The data: Begin
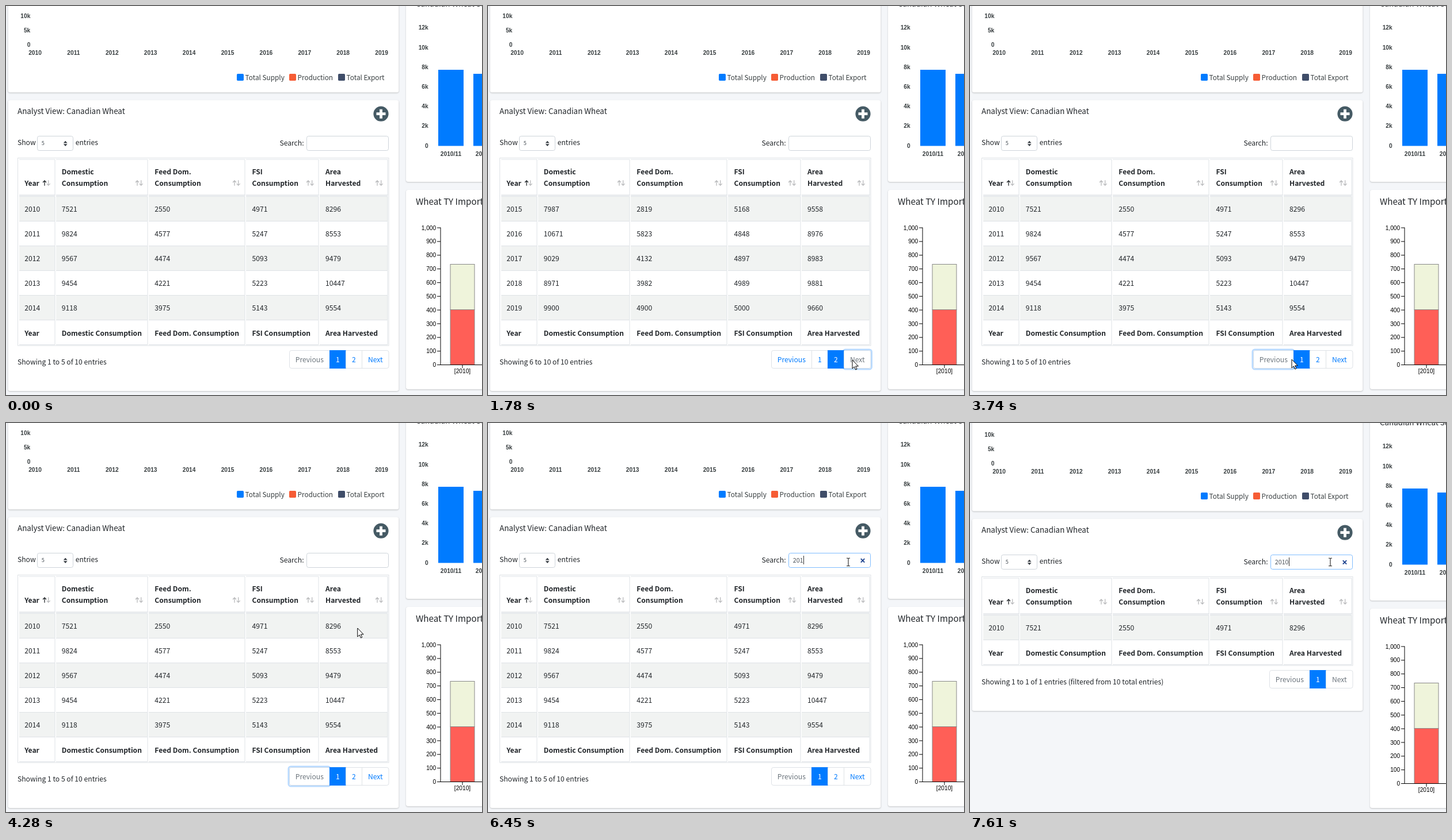
An HTML page for the animation above (8000 ms loop, 827x677 px).

```html
<!DOCTYPE html>
<html lang="en">
<head>
<meta charset="utf-8">
<title>Analyst View</title>
<style>
html, body { margin: 0; width: 100%; height: 100%; overflow: hidden; background: #f4f6f9; }
svg { display: block; width: 827px; height: 677px; }
text { font: 12.15px "Noto Sans CJK JP", "Noto Sans CJK SC", "Noto Sans CJK KR", "Noto Sans CJK", "Noto Sans", sans-serif; fill: #212529; white-space: pre; }
text.b { font-weight: 700; }
text.title { font-size: 13.38px; }
text.big { font-size: 15.2px; }
text.legend { font-size: 11.8px; fill: #373d3f; }
text.field { font-size: 10.66px; fill: #495057; }
text.small { font-size: 9.2px; fill: #495057; }
text.axis, text.tick { font: 700 10.2px "Liberation Sans", Arial, sans-serif; fill: #373d3f; }
text.tick { font-weight: 400; fill: #000; }
.mid { text-anchor: middle; }
.end { text-anchor: end; }
.card { fill: #fff; filter: drop-shadow(0 0 .5px rgba(0,0,0,.125)) drop-shadow(0 1px 1.3px rgba(0,0,0,.2)); }
</style>
</head>
<body>
<svg viewBox="0 0 827 677" id="stage"></svg>
<script>
const LOOP = 8000;
const LINE = '#dee2e6', BLUE = '#007bff', GREY = '#6c757d';
const stage = document.getElementById('stage');

// baselines sit on whole pixels
const text = (x, y, s, cls = '', fill = '') =>
  `<text x="${x}" y="${Math.round(y)}" class="${cls}"${fill && ` style="fill:${fill}"`}>${s}</text>`;
const rect = (x, y, w, h, fill, more = '') =>
  `<rect x="${x}" y="${y}" width="${w}" height="${h}" fill="${fill}" ${more}/>`;
const path = (d, stroke, width = 1, fill = 'none', more = '') =>
  `<path d="${d}" stroke="${stroke}" stroke-width="${width}" fill="${fill}" ${more}/>`;
const card = (x, y, w, h) => rect(x, y, w, h, '#fff', 'rx="3.4" class="card"');
const range = n => [...Array(n).keys()];

// ---------- data ----------
const DATA = [
  [2010, 7521, 2550, 4971, 8296], [2011, 9824, 4577, 5247, 8553],
  [2012, 9567, 4474, 5093, 9479], [2013, 9454, 4221, 5223, 10447],
  [2014, 9118, 3975, 5143, 9554], [2015, 7987, 2819, 5168, 9558],
  [2016, 10671, 5823, 4848, 8976], [2017, 9029, 4132, 4897, 8983],
  [2018, 8971, 3982, 4989, 9881], [2019, 9900, 4900, 5000, 9660]
];
// left, right border, text x
const COLS = [[23, 85, 32.2], [87, 246, 96.8], [248, 415, 258.3], [417, 543, 427.5], [545, 663, 555]];
const HEADS = [['', 'Year'], ['Domestic', 'Consumption'], ['Feed Dom.', 'Consumption'],
  ['FSI', 'Consumption'], ['Area', 'Harvested']];

// ---------- charts ----------
function charts() {
  let s = card(3.5, -20, 679, 170.5) + card(695, -20, 160, 326) + card(695, 320, 160, 347);
  ['10k', '5k', '0'].forEach((v, i) => s += text(42.3, 21.3 + i * 24.6, v, 'axis end'));
  range(10).forEach(i => s += text(50.5 + i * 66.9, 85, 2010 + i, 'axis mid'));
  [[401, 'Total Supply', BLUE], [492, 'Production', '#f65c35'], [577, 'Total Export', '#3f4d69']]
    .forEach(([x, name, c]) => s += rect(x, 118, 12, 12, c, 'rx="1.7"') + text(x + 14.6, 129, name, 'legend'));

  s += text(712, 1.2, 'Canadian Wheat Supply', 'title');
  range(7).forEach(i => s += text(733.7, 41.4 + i * 34.2, i < 6 ? 12 - 2 * i + 'k' : '0', 'axis end'));
  s += rect(751, 111, 44, 132.5, BLUE) + rect(812, 118, 44, 125.5, BLUE);
  s += text(773, 261, '2010/11', 'axis mid') + text(834, 261, '2011/12', 'axis mid');

  s += text(712, 346.3, 'Wheat TY Imports', 'big');
  range(11).forEach(i => {
    const y = 386 + i * 23.85;
    s += text(747.2, y + 3.6, i ? 1000 - 100 * i : '1,000', 'tick end');
    s += path(`M749 ${y}H755`, '#000');
  });
  s += rect(772, 449.5, 42, 79, '#eff4db', 'stroke="#888"') + rect(772, 528.5, 42, 96, '#ff5f57', 'stroke="#888"');
  s += path('M755 385.5V624.5H830M793 624.5V630', '#000') + text(793, 639, '[2010]', 'tick mid');
  return s;
}

// ---------- table ----------
const arrow = (x, up, alpha) => path(up ? 'M0 9.5V.7M-3 3.7L0 .7L3 3.7' : 'M0 0V8.8M-3 5.8L0 8.8L3 5.8',
  '#212529', 1.25, 'none', `opacity="${alpha}" transform="translate(${x} 303.3)"`);

function table(rows) {
  const top = i => Math.round(331.6 + 43.1 * i);
  const foot = top(rows.length);
  let s = rect(20.5, 264.5, 644.5, foot - 220.5, '#fff', `stroke="${LINE}"`);
  COLS.forEach(([l, r, x], c) => {
    const [a, b] = HEADS[c];
    s += path(`M${l} 267H${r}V329.5`, LINE) + path(`M${l} 329.3H${r + .5}`, LINE, 1.7);
    s += text(x, 293, a, 'b') + text(x, 313, b, 'b');
    const ax = c ? r - 18 : 67;
    s += arrow(ax, true, c ? .33 : 1) + arrow(ax + 6.7, false, .33);
    rows.forEach((row, i) => {
      const y = top(i);
      if (i % 2 === 0) s += rect(l, y, r - l, 42, '#f1f3f2');
      s += path(`M${l} ${y - .5}H${r}V${y + 42}`, LINE) + text(x, y + 26, row[c]);
    });
    s += path(`M${l} ${foot - .5}H${r}V${foot + 42.5}H${l}`, LINE);
    s += text(x, foot + 27, (a + ' ' + b).trim(), 'b');
  });
  return s;
}

// ---------- pager ----------
function buttons(page, pages) {
  const list = [['Previous', 70, page === 1]];
  range(pages).forEach(i => list.push([String(i + 1), 28, false]));
  list.push(['Next', 47, page === pages]);
  let x = 665 - list.reduce((sum, b) => sum + b[1], 0);
  return list.map(([label, w, off]) => {
    const b = { label, x, w, off, active: label === String(page) };
    x += w;
    return b;
  });
}
const under = (list, p) => p && p.y >= 599 && p.y < 632 &&
  list.find(b => p.x >= b.x && p.x < b.x + b.w);

function pager(list, hover, focus) {
  const left = list[0].x + .5;
  let s = rect(left, 599.5, 665 - left, 31, '#fff', `rx="3.4" stroke="${LINE}"`);
  list.forEach((b, i) => {
    const hot = b === hover && !b.off && !b.active;
    if (hot) s += rect(b.x + 1, 600, b.w - 1, 30, '#e9ecef', 'rx="1"');
    if (i) s += path(`M${b.x + .5} 599.5V630.5`, LINE);
    if (b.active) s += rect(b.x, 599, b.w + 1, 32, BLUE);
    if (b.label === focus)
      s += rect(b.x - 1.2, 597.8, b.w + 2.8, 34.4, 'none', 'rx="4" stroke="#007bff" stroke-opacity=".27" stroke-width="2.7"');
    const color = b.active ? '#fff' : b.off ? GREY : hot ? '#0056b3' : BLUE;
    s += text(b.x + b.w / 2 + .3, 620, b.label, 'mid', color);
  });
  return s;
}

// ---------- pointer ----------
// start, end, steps, target x, target y
const MOVES = [
  [380, 850, 7, 638, 626], [1250, 1780, 8, 633, 616], [2490, 2790, 5, 581, 617],
  [3030, 3110, 2, 566, 618], [3280, 3350, 2, 556, 617], [3580, 3740, 3, 559, 615],
  [3820, 4360, 8, 628, 271], [4440, 4750, 5, 628.5, 243], [5060, 5060, 1, 626, 242]
];
function pointer(t) {
  if (t < MOVES[0][0]) return null;
  let x = 604, y = 684;
  for (const [a, b, n, tx, ty] of MOVES) {
    if (t < a) break;
    const step = n > 1 ? Math.min(n, 1 + Math.floor((t - a) / (b - a) * (n - 1) + 1e-6)) : 1;
    x += (tx - x) * step / n;
    y += (ty - y) * step / n;
  }
  return { x, y };
}
const SHAPES = {
  arrow: path('M0 0V15L3.4 11.8L5.7 17L8 16L5.7 10.9H10.4Z', '#000', 1, '#fff'),
  hand: path('M-1.5 1Q-1.5 -.6 0 -.6Q1.5 -.6 1.5 1V6Q4 5.4 4.2 7Q6.4 6.4 6.5 8Q8.2 7.8 8.2 9.5V13Q8 15.5 6.5 17V19.3H-1.7V17Q-4 14 -6 10.8Q-6.5 9 -5 8.7Q-3.5 8.8 -1.5 11Z', '#000', 1.1, '#fff')
    + path('M1.5 6V10M4.2 7V10M6.5 8V10.5', '#000'),
  beam: path('M-3 -6.8H-1Q0 -6.8 0 -5.8Q0 -6.8 1 -6.8H3M0 -6V6M-3 6.8H-1Q0 6.8 0 5.8Q0 6.8 1 6.8H3', '#222', 1.1)
};
function kind(p, hover) {
  if (p.y > 226 && p.y < 255 && p.x > 522 && p.x < 665) return 'beam';
  if (hover && !hover.off || p.y > 267 && p.y < 330) return 'hand';
  return 'arrow';
}
const CLICKS = [[1250, 1400, 638, 625], [3580, 3740, 557, 617], [4750, 4910, 626.5, 242]];

// ---------- scene ----------
const KEYS = [5990, 6220, 6450, 6600];
const between = (t, a, b) => t >= a && t < b;

function scene(t) {
  const typed = '2010'.slice(0, KEYS.filter(k => t >= k).length);
  const found = DATA.filter(r => r.some(v => String(v).includes(typed)));
  const filtered = found.length < DATA.length;
  const page = between(t, 1400, 3660) ? 2 : 1;
  const first = (page - 1) * 5;
  const rows = found.slice(first, first + 5);
  const shift = filtered ? 3 : 0;
  const lift = -43 * (5 - rows.length);

  const list = buttons(page, Math.ceil(found.length / 5));
  const p = pointer(t);
  const hover = under(list, p);
  const focus = between(t, 1400, 3580) ? 'Next' : between(t, 3580, 4750) ? 'Previous' : '';
  const editing = t >= 4750;
  const caret = editing && !between(t, 5370, 5830) && !between(t, 7160, 7610);

  let s = `<g transform="translate(0 ${shift})">` + charts() + card(3.5, 164, 679, 506 + lift);
  s += text(20, 188, 'Analyst View: Canadian Wheat', 'title');
  s += '<circle cx="651.5" cy="187.7" r="13.1" fill="#455a64"/>' + path('M651.5 179.7V195.7M643.5 187.7H659.5', '#fff', 4.8);
  s += text(20, 242, 'Show') + text(120.7, 242, 'entries') + text(475.4, 243, 'Search:');
  s += rect(54.5, 226.5, 62, 25, '#fff', 'rx="3.2" stroke="#ced4da"') + text(61.8, 242, '5', 'small');
  s += path('M99.8 238.5L103.2 234.8L106.6 238.5ZM99.8 240.3L103.2 244L106.6 240.3Z', 'none', 0, '#343a40');
  const edge = !editing ? '#ced4da' : t < 4910 ? '#a7c4e4' : '#80bdff';
  s += rect(522.5, 226.5, 142, 25, '#fff', `rx="3.2" stroke="${edge}"`);
  s += text(529.8, 243, typed, 'field');
  if (caret) s += path(`M${Math.round(530 + typed.length * 5.95) + .5} 231V246`, '#333');
  if (typed) s += path('M647.8 236.2L654.2 242.6M654.2 236.2L647.8 242.6', '#1f4590', 1.9);
  s += table(rows);

  let info = `Showing ${first + 1} to ${first + rows.length} of ${found.length} entries`;
  if (filtered) info += ` (filtered from ${DATA.length} total entries)`;
  s += `<g transform="translate(0 ${lift})">` + text(20, 624, info) + pager(list, hover, focus) + '</g></g>';

  for (const [a, b, x, y] of CLICKS)
    if (between(t, a, b)) s += `<circle cx="${x}" cy="${y}" r="9.8" fill="#f6ee20" opacity=".85"/>`;
  if (p) s += `<g transform="translate(${p.x} ${p.y})">${SHAPES[kind(p, hover)]}</g>`;
  return s;
}

let last = '';
const start = performance.now();
function draw() {
  const s = scene((performance.now() - start) % LOOP);
  if (s !== last) stage.innerHTML = last = s;
  requestAnimationFrame(draw);
}
draw();
</script>
</body>
</html>
```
The data: End
▶ What the task asks: Those lines of the records that contain the string "found" should be identified and copied.

▶ Finished exercise:
  const found = DATA.filter(r => r.some(v => String(v).includes(typed)));
  const filtered = found.length < DATA.length;
  const rows = found.slice(first, first + 5);
  const list = buttons(page, Math.ceil(found.length / 5));
  let info = `Showing ${first + 1} to ${first + rows.length} of ${found.length} entries`;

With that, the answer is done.